-- ASSIGNMENT --
Determine how many lines in the entries below contain the word "none". The reply is that number alone.

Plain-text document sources

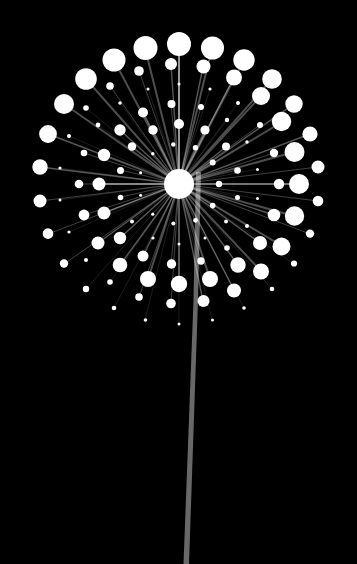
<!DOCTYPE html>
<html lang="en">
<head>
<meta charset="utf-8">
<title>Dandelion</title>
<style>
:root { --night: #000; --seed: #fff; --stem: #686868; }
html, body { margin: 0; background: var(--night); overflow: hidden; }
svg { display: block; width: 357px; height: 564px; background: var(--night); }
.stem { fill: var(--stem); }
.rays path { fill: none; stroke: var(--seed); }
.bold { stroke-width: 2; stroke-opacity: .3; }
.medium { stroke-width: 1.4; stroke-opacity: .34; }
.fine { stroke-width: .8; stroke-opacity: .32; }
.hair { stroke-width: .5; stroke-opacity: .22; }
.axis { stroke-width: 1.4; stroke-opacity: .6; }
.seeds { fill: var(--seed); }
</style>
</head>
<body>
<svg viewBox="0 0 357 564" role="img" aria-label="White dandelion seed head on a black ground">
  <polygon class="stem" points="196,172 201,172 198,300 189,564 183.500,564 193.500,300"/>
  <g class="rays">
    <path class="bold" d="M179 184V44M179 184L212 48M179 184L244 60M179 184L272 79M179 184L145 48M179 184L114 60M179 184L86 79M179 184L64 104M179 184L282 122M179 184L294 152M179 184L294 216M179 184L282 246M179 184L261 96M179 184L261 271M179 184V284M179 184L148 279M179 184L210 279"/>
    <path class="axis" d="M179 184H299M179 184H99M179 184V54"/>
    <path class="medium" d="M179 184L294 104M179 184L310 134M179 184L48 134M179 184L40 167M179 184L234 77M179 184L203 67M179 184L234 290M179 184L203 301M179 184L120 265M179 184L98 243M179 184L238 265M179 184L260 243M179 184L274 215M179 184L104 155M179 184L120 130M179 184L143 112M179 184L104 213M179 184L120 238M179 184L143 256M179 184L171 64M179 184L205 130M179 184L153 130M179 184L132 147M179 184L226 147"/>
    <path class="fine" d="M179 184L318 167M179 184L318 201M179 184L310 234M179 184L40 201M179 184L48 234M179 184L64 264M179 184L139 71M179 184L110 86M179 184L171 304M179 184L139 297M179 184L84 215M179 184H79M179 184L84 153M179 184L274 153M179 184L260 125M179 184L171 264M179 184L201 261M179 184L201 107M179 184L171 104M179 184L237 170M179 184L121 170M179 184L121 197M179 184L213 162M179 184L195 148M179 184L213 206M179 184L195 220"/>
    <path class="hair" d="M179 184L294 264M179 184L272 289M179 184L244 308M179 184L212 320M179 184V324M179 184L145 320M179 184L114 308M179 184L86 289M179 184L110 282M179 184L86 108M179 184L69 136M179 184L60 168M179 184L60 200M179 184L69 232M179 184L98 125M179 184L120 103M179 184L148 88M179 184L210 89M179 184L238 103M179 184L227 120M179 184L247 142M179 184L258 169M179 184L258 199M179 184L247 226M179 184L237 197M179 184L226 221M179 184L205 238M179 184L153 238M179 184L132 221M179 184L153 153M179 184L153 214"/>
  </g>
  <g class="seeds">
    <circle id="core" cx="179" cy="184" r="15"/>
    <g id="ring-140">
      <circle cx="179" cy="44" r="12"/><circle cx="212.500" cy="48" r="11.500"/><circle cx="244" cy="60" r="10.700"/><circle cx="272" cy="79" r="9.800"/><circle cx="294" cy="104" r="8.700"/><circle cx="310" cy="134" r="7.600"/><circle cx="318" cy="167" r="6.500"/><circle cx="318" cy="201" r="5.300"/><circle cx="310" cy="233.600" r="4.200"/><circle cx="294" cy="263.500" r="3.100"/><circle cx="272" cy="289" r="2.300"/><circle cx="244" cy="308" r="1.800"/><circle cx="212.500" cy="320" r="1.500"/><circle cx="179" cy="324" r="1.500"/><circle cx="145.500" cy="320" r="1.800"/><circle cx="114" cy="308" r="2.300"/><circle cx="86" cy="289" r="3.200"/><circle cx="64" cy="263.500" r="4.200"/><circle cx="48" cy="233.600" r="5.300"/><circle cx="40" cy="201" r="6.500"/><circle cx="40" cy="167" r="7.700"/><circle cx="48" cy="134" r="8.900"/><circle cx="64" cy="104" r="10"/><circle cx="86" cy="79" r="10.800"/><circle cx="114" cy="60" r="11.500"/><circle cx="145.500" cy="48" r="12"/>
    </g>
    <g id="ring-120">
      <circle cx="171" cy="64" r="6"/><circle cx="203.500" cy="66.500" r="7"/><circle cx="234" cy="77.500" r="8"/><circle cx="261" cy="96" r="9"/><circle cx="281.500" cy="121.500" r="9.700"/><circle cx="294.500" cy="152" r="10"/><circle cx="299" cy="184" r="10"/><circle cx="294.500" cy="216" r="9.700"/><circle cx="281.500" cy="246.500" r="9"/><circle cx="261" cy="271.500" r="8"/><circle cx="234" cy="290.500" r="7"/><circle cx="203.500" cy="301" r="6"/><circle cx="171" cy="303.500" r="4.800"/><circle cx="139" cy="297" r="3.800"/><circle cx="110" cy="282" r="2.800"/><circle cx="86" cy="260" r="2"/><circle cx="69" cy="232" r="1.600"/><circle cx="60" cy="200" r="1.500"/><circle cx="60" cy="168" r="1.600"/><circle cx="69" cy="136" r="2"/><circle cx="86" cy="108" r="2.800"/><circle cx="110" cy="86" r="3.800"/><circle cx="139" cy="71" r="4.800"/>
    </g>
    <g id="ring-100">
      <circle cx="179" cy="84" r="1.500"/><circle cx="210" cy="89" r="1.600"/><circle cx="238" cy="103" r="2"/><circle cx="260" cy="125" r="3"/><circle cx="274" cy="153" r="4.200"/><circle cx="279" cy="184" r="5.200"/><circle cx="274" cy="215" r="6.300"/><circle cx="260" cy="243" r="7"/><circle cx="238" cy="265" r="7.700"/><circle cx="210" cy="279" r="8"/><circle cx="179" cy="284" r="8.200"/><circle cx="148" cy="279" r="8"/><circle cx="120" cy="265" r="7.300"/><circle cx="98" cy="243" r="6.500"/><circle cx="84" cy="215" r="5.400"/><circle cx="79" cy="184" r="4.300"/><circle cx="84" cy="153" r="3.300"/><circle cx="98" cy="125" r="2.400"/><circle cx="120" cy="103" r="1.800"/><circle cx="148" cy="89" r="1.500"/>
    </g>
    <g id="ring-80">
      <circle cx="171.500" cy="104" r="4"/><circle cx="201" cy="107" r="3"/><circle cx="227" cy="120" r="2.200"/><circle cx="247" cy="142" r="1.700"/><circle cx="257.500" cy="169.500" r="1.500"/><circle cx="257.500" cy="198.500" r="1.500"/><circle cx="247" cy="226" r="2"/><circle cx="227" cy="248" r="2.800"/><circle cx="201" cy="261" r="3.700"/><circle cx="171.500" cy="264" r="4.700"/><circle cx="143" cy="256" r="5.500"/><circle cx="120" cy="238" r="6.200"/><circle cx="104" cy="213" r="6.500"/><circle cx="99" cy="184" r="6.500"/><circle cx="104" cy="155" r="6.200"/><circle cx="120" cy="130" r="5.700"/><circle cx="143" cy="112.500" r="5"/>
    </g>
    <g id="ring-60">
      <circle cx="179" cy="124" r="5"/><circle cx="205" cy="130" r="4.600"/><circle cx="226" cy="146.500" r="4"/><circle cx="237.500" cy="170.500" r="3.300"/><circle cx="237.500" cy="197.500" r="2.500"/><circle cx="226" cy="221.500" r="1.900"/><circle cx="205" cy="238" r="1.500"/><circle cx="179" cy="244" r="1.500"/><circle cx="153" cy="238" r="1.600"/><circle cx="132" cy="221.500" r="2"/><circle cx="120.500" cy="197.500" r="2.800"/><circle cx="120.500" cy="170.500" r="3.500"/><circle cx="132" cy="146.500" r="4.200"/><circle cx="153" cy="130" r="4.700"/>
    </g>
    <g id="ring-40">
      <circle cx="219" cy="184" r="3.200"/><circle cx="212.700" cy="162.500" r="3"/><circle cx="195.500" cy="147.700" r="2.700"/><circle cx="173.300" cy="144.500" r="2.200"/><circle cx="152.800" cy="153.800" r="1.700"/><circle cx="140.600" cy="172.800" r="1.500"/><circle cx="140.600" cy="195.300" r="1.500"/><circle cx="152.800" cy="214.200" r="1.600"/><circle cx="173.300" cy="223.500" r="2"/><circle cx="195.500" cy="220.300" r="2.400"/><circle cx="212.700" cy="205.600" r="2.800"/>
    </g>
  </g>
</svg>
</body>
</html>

--

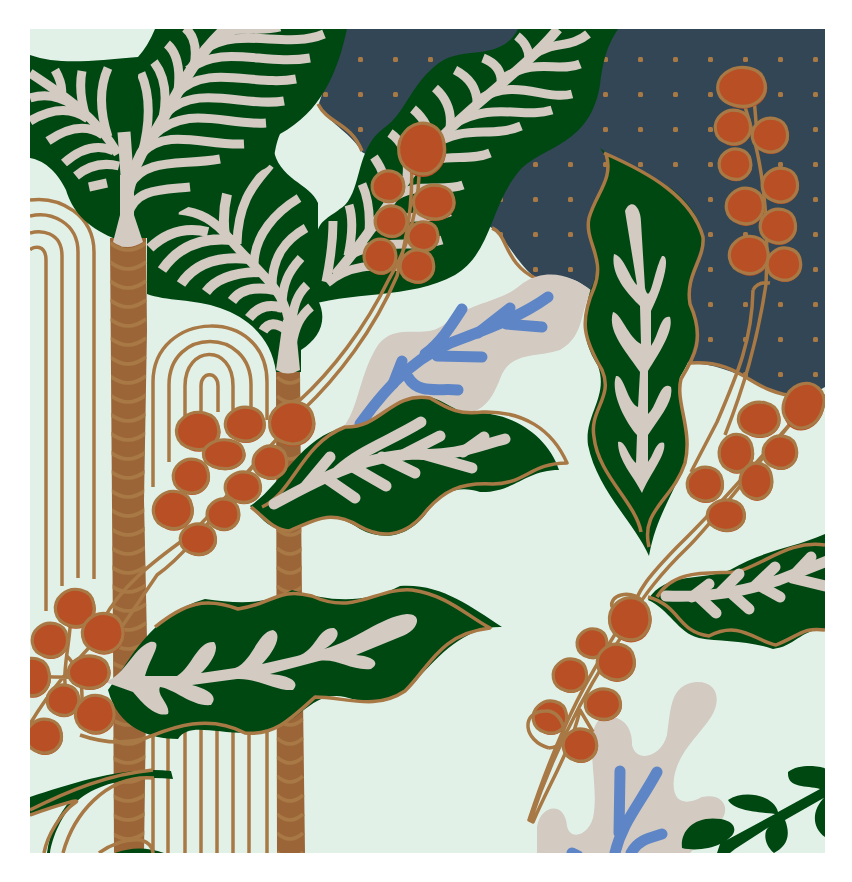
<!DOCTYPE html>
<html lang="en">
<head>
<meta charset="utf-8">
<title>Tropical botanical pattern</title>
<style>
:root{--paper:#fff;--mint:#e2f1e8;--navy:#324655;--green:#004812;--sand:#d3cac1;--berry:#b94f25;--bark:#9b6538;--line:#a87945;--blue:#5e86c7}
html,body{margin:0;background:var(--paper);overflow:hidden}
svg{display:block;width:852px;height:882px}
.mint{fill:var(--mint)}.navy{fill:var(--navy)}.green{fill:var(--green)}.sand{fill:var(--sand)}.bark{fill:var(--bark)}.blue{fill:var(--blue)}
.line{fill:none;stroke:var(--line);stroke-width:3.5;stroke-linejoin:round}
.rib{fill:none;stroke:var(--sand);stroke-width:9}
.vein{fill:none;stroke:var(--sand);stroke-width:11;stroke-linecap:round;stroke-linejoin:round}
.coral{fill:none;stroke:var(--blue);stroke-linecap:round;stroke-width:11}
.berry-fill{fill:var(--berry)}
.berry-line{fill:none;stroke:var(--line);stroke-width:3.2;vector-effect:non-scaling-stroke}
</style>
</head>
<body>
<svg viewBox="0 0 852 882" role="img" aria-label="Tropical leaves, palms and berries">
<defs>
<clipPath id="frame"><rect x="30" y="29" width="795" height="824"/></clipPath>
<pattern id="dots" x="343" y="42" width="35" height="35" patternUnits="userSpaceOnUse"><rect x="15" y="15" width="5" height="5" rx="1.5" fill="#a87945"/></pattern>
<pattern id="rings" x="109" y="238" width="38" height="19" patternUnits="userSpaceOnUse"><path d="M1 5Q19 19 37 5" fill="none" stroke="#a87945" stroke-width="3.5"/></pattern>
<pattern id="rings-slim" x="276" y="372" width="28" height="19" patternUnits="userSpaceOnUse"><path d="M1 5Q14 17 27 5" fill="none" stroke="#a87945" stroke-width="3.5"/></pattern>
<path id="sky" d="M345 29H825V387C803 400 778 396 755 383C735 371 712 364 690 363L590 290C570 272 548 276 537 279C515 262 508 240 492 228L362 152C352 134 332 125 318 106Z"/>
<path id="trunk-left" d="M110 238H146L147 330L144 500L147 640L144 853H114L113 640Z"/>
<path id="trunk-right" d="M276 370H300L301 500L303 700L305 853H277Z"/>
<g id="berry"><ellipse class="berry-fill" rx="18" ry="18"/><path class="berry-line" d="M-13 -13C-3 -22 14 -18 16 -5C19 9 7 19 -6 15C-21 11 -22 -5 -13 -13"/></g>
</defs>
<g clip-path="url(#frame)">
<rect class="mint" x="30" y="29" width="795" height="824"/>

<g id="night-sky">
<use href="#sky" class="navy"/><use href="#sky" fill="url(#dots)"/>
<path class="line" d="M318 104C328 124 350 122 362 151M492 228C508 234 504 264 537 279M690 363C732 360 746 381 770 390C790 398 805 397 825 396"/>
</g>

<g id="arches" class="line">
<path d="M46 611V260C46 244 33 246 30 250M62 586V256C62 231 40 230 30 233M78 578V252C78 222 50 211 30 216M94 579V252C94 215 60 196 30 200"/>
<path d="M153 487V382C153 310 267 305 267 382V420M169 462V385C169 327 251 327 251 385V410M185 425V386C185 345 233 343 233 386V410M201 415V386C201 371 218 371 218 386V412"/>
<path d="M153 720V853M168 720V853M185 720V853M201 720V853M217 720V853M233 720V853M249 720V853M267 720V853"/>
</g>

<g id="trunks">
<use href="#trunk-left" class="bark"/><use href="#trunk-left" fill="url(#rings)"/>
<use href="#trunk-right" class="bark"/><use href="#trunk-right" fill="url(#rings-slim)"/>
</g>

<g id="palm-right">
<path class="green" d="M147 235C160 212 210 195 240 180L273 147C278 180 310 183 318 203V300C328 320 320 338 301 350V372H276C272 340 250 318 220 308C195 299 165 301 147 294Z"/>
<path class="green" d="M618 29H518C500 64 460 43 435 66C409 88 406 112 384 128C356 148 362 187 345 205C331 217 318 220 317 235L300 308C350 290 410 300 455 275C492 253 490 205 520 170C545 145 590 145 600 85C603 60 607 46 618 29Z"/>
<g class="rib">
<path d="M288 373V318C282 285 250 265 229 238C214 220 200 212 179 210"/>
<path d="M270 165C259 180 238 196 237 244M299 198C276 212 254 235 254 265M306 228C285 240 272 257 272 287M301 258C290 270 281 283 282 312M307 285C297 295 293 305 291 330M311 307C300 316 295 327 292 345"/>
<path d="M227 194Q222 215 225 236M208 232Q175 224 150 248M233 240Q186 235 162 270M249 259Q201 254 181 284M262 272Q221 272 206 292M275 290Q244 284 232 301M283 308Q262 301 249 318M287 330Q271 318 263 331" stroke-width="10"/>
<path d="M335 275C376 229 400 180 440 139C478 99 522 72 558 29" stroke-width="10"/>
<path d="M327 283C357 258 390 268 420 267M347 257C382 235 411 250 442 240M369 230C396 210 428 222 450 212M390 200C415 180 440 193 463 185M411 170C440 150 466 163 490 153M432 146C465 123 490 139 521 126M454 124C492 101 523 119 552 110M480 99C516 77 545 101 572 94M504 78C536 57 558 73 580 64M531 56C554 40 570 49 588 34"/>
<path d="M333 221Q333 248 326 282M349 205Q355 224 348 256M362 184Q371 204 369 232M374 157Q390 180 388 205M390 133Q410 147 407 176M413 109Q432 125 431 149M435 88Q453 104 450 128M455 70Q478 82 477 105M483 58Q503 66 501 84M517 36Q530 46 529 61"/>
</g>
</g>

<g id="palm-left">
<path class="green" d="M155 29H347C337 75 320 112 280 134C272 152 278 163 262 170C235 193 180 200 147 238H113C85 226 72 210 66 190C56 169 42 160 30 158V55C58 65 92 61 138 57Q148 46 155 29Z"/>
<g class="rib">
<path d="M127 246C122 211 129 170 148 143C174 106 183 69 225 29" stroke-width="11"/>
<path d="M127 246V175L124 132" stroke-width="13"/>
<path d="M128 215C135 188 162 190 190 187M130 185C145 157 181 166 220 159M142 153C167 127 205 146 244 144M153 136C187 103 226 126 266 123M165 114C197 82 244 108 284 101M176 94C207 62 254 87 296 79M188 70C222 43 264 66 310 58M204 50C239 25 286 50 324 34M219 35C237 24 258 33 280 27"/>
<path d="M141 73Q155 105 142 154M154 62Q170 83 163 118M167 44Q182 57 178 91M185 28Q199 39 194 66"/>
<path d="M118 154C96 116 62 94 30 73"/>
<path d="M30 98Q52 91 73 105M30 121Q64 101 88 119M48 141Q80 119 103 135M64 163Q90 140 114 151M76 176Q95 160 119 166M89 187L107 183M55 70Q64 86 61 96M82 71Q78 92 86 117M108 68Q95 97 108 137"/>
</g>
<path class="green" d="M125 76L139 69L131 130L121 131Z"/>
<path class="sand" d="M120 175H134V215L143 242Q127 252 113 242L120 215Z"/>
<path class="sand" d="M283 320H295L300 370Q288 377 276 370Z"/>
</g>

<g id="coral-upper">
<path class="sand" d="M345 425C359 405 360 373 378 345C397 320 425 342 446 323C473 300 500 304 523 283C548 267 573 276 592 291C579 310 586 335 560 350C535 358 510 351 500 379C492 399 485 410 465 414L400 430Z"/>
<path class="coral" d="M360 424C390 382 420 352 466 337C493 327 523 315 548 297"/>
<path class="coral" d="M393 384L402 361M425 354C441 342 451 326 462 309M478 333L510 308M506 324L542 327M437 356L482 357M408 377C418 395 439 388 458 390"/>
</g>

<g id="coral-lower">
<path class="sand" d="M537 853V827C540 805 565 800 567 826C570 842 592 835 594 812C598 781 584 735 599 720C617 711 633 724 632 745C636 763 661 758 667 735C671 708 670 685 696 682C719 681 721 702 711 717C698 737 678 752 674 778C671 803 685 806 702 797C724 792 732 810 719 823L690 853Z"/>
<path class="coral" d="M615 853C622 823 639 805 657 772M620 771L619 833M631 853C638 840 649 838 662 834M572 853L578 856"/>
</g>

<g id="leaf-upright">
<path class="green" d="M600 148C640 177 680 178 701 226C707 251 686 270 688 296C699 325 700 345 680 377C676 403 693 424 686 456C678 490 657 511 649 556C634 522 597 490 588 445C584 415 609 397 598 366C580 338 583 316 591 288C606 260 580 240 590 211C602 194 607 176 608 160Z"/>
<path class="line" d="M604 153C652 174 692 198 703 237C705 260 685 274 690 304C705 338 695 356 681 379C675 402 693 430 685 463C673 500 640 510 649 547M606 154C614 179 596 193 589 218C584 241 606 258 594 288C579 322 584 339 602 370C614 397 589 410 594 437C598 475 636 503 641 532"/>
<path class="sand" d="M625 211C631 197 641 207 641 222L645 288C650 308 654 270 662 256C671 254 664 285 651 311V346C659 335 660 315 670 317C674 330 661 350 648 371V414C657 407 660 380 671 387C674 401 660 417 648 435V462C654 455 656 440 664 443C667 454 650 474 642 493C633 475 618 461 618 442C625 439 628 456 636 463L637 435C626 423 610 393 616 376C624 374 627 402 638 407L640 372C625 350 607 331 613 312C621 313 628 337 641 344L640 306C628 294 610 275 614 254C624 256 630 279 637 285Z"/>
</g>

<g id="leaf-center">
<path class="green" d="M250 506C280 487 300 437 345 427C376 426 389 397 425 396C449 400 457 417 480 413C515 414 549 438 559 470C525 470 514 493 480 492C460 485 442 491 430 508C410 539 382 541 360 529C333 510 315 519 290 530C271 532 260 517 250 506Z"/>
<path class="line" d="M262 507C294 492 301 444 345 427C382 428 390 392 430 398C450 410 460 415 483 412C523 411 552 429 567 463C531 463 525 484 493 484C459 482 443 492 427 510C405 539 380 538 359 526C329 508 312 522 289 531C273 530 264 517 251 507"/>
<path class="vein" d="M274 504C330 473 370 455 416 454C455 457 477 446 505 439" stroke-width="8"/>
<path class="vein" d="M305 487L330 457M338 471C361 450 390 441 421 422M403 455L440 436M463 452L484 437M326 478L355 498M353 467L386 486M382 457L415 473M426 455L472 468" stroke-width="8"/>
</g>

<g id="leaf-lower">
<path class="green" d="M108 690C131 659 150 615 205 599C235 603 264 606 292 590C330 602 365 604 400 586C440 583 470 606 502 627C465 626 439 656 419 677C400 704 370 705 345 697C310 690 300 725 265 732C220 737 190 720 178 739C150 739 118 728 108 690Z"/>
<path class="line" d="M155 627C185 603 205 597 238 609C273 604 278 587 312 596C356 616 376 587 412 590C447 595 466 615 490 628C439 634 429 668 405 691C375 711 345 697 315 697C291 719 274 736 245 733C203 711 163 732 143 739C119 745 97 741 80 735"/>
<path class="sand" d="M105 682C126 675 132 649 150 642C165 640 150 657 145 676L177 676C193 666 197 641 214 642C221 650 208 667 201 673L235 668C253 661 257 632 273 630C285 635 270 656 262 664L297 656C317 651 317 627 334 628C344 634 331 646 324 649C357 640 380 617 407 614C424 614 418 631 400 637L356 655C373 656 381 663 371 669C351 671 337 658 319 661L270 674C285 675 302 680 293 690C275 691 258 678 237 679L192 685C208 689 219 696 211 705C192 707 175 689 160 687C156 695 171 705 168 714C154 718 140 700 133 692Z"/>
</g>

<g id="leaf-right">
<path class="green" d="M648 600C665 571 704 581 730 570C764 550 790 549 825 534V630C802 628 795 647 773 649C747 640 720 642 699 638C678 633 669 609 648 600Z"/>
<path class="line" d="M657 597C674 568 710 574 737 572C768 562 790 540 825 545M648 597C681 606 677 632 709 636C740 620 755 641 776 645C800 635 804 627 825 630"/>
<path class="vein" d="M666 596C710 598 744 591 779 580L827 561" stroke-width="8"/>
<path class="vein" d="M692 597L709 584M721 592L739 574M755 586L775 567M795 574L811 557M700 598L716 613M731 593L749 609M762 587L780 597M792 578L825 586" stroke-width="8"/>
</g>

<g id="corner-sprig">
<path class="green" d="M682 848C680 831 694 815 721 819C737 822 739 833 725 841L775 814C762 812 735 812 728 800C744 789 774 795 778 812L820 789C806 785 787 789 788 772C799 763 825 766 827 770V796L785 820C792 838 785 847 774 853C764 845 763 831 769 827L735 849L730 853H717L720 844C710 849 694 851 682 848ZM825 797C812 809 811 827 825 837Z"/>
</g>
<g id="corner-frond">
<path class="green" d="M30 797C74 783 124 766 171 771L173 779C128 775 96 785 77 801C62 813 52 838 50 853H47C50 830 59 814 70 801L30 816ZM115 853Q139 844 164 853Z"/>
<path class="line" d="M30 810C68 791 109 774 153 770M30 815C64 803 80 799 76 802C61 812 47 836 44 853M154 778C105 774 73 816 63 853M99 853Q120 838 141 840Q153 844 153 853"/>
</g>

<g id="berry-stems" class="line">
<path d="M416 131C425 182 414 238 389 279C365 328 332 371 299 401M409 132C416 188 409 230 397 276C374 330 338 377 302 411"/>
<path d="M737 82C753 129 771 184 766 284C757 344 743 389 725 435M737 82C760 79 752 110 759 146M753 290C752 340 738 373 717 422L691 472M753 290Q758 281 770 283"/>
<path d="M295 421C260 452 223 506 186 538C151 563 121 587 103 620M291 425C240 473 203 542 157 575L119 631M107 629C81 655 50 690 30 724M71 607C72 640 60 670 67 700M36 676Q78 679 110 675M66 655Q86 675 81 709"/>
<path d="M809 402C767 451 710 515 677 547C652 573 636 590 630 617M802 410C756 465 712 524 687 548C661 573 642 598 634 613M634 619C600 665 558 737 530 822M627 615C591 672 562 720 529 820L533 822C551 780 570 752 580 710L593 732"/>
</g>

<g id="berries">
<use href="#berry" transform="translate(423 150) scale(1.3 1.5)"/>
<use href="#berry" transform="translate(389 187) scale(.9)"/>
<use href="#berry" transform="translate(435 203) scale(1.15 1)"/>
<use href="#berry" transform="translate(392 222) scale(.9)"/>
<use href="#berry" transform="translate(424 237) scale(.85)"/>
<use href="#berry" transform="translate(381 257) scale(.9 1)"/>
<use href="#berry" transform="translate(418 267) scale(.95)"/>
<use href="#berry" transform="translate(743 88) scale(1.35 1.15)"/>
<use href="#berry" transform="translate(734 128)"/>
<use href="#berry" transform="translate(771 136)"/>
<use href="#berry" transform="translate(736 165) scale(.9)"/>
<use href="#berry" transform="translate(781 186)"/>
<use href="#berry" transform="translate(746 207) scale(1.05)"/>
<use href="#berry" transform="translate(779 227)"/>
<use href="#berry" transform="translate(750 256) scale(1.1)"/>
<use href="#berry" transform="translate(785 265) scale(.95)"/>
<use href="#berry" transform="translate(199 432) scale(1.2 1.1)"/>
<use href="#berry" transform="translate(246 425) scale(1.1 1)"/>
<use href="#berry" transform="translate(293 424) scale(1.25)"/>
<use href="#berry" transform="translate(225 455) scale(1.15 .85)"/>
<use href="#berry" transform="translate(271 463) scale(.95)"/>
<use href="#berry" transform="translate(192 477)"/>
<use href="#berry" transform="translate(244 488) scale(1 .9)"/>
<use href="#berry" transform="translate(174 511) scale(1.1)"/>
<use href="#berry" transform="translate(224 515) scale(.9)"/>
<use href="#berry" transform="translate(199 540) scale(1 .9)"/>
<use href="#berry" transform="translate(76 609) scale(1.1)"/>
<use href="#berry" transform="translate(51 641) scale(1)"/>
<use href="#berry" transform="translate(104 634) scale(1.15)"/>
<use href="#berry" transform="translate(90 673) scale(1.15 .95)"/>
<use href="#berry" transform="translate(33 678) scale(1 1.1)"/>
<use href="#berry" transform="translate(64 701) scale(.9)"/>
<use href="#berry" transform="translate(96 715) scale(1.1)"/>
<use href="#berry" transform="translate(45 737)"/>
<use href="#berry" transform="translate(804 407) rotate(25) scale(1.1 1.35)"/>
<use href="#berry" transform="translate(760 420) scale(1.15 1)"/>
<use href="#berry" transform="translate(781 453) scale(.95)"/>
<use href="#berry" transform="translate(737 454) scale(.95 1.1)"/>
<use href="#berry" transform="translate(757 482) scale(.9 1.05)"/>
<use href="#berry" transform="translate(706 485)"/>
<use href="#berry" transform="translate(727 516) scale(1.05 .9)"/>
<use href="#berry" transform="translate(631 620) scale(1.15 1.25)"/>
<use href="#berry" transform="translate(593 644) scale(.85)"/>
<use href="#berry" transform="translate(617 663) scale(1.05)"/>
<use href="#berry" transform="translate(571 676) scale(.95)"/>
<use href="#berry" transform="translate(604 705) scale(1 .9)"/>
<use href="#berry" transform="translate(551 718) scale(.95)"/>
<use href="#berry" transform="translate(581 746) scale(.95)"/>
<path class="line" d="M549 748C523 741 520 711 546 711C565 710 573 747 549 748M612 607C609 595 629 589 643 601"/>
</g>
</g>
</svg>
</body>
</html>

-- SOLUTION FOR THIS PROBLEM --
8